● **WHAT IS NEEDED**
Supply the number of lines below containing "center", nothing else.
..........
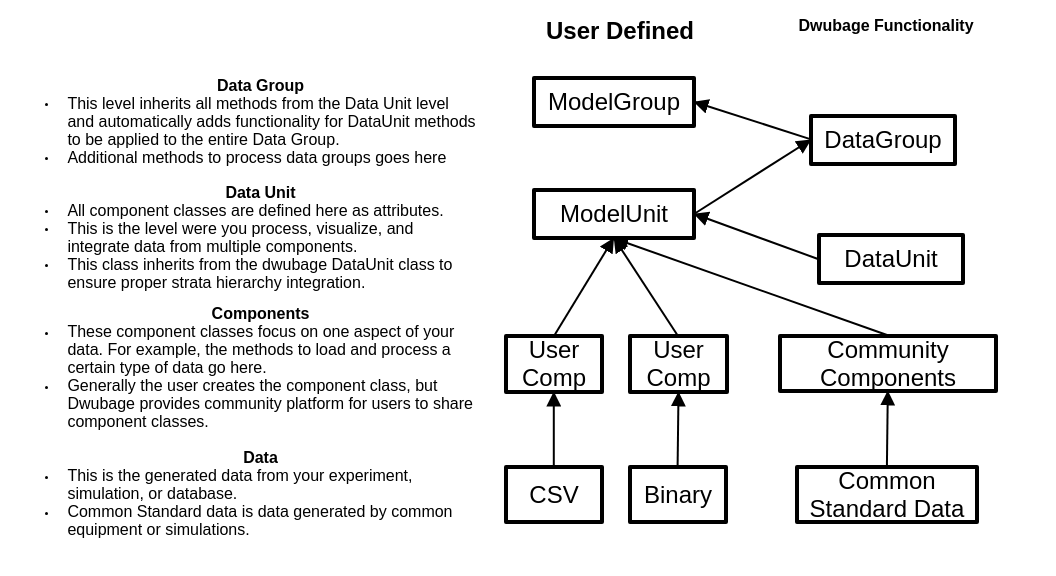
<!DOCTYPE html>
<html lang="en">
<head>
<meta charset="utf-8">
<title>Class hierarchy</title>
<style>
:root { --ink: #000; --paper: #fff; --stroke: 4px; }
* { box-sizing: border-box; margin: 0; padding: 0; }
body {
  position: relative; width: 1056px; height: 576px; overflow: hidden;
  background: var(--paper); color: var(--ink);
  font: 16px/18px "Liberation Sans", Arial, sans-serif;
}
.notes {
  position: absolute; left: 45px; top: 77px; width: 431px;
  display: flex; flex-direction: column;
}
.notes h2 { font-size: 16px; line-height: 18px; text-align: center; }
.notes ul { list-style: none; }
.notes li { position: relative; padding-left: 22.4px; white-space: nowrap; }
.notes li::before {
  content: ""; position: absolute; left: 0; top: 8px;
  width: 3px; height: 3px; border-radius: 50%; background: var(--ink);
}
.notes .components li::before, .notes .data li::before { top: 9px; }
.unit { margin-top: 17px; }
.components { margin-top: 13px; }
.data { margin-top: 18px; }

.column-title { position: absolute; text-align: center; white-space: nowrap; font-weight: bold; }
.user-defined { left: 520px; top: 17px; width: 200px; font-size: 24px; line-height: 28px; }
.functionality { left: 776px; top: 17px; width: 220px; font-size: 16px; line-height: 18px; }

.node {
  position: absolute; display: flex; align-items: center; justify-content: center;
  border: var(--stroke) solid var(--ink); border-radius: 2px; background: var(--paper);
  font-size: 24px; line-height: 28px; text-align: center; white-space: nowrap;
}
.model-group { left: 532px; top: 76px; width: 164px; height: 52px; }
.model-unit { left: 532px; top: 188px; width: 164px; height: 52px; }
.data-group { left: 809px; top: 114px; width: 148px; height: 52px; }
.data-unit { left: 817px; top: 233px; width: 148px; height: 52px; }
.comp-a { left: 504px; top: 334px; width: 100px; height: 60px; }
.comp-b { left: 628px; top: 334px; width: 101px; height: 60px; }
.community { left: 778px; top: 334px; width: 220px; height: 59px; }
.csv { left: 504px; top: 465px; width: 100px; height: 59px; }
.binary { left: 628px; top: 465px; width: 100px; height: 59px; }
.common { left: 795px; top: 465px; width: 184px; height: 59px; }
.arrows { position: absolute; left: 0; top: 0; }
</style>
</head>
<body>
<main class="notes">
  <section class="group">
    <h2>Data Group</h2>
    <ul>
      <li>This level inherits all methods from the Data Unit level<br>and automatically adds functionality for DataUnit methods<br>to be applied to the entire Data Group.</li>
      <li>Additional methods to process data groups goes here</li>
    </ul>
  </section>
  <section class="unit">
    <h2>Data Unit</h2>
    <ul>
      <li>All component classes are defined here as attributes.</li>
      <li>This is the level were you process, visualize, and<br>integrate data from multiple components.</li>
      <li>This class inherits from the dwubage DataUnit class to<br>ensure proper strata hierarchy integration.</li>
    </ul>
  </section>
  <section class="components">
    <h2>Components</h2>
    <ul>
      <li>These component classes focus on one aspect of your<br>data. For example, the methods to load and process a<br>certain type of data go here.</li>
      <li>Generally the user creates the component class, but<br>Dwubage provides community platform for users to share<br>component classes.</li>
    </ul>
  </section>
  <section class="data">
    <h2>Data</h2>
    <ul>
      <li>This is the generated data from your experiment,<br>simulation, or database.</li>
      <li>Common Standard data is data generated by common<br>equipment or simulations.</li>
    </ul>
  </section>
</main>

<section class="diagram">
  <h2 class="column-title user-defined">User Defined</h2>
  <h2 class="column-title functionality">Dwubage Functionality</h2>

  <div class="node model-group">ModelGroup</div>
  <div class="node data-group">DataGroup</div>
  <div class="node model-unit">ModelUnit</div>
  <div class="node data-unit">DataUnit</div>
  <div class="node comp-a">User<br>Comp</div>
  <div class="node comp-b">User<br>Comp</div>
  <div class="node community">Community<br>Components</div>
  <div class="node csv">CSV</div>
  <div class="node binary">Binary</div>
  <div class="node common">Common<br>Standard Data</div>

  <svg class="arrows" width="1056" height="576" viewBox="0 0 1056 576" aria-hidden="true">
    <defs>
      <marker id="arrowhead" markerUnits="userSpaceOnUse" markerWidth="15" markerHeight="15" refX="14" refY="7.5" orient="auto">
        <polygon points="0,0 15,7.5 0,15" fill="var(--ink)"/>
      </marker>
    </defs>
    <g stroke="var(--ink)" stroke-width="2" marker-end="url(#arrowhead)">
      <line x1="811" y1="139.4" x2="694.5" y2="102"/>
      <line x1="694" y1="214" x2="810.5" y2="140"/>
      <line x1="818" y1="259" x2="694.5" y2="214"/>
      <line x1="554" y1="336" x2="613.5" y2="238.5"/>
      <line x1="678" y1="336" x2="614.3" y2="238.5"/>
      <line x1="887" y1="335" x2="614.3" y2="238.5"/>
      <line x1="553.8" y1="467" x2="553.8" y2="392.5"/>
      <line x1="677.6" y1="467" x2="678.5" y2="392.5"/>
      <line x1="886.9" y1="467" x2="887.8" y2="391.5"/>
    </g>
  </svg>
</section>
</body>
</html>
..........
● **SOLUTION FOR THIS PROBLEM**
4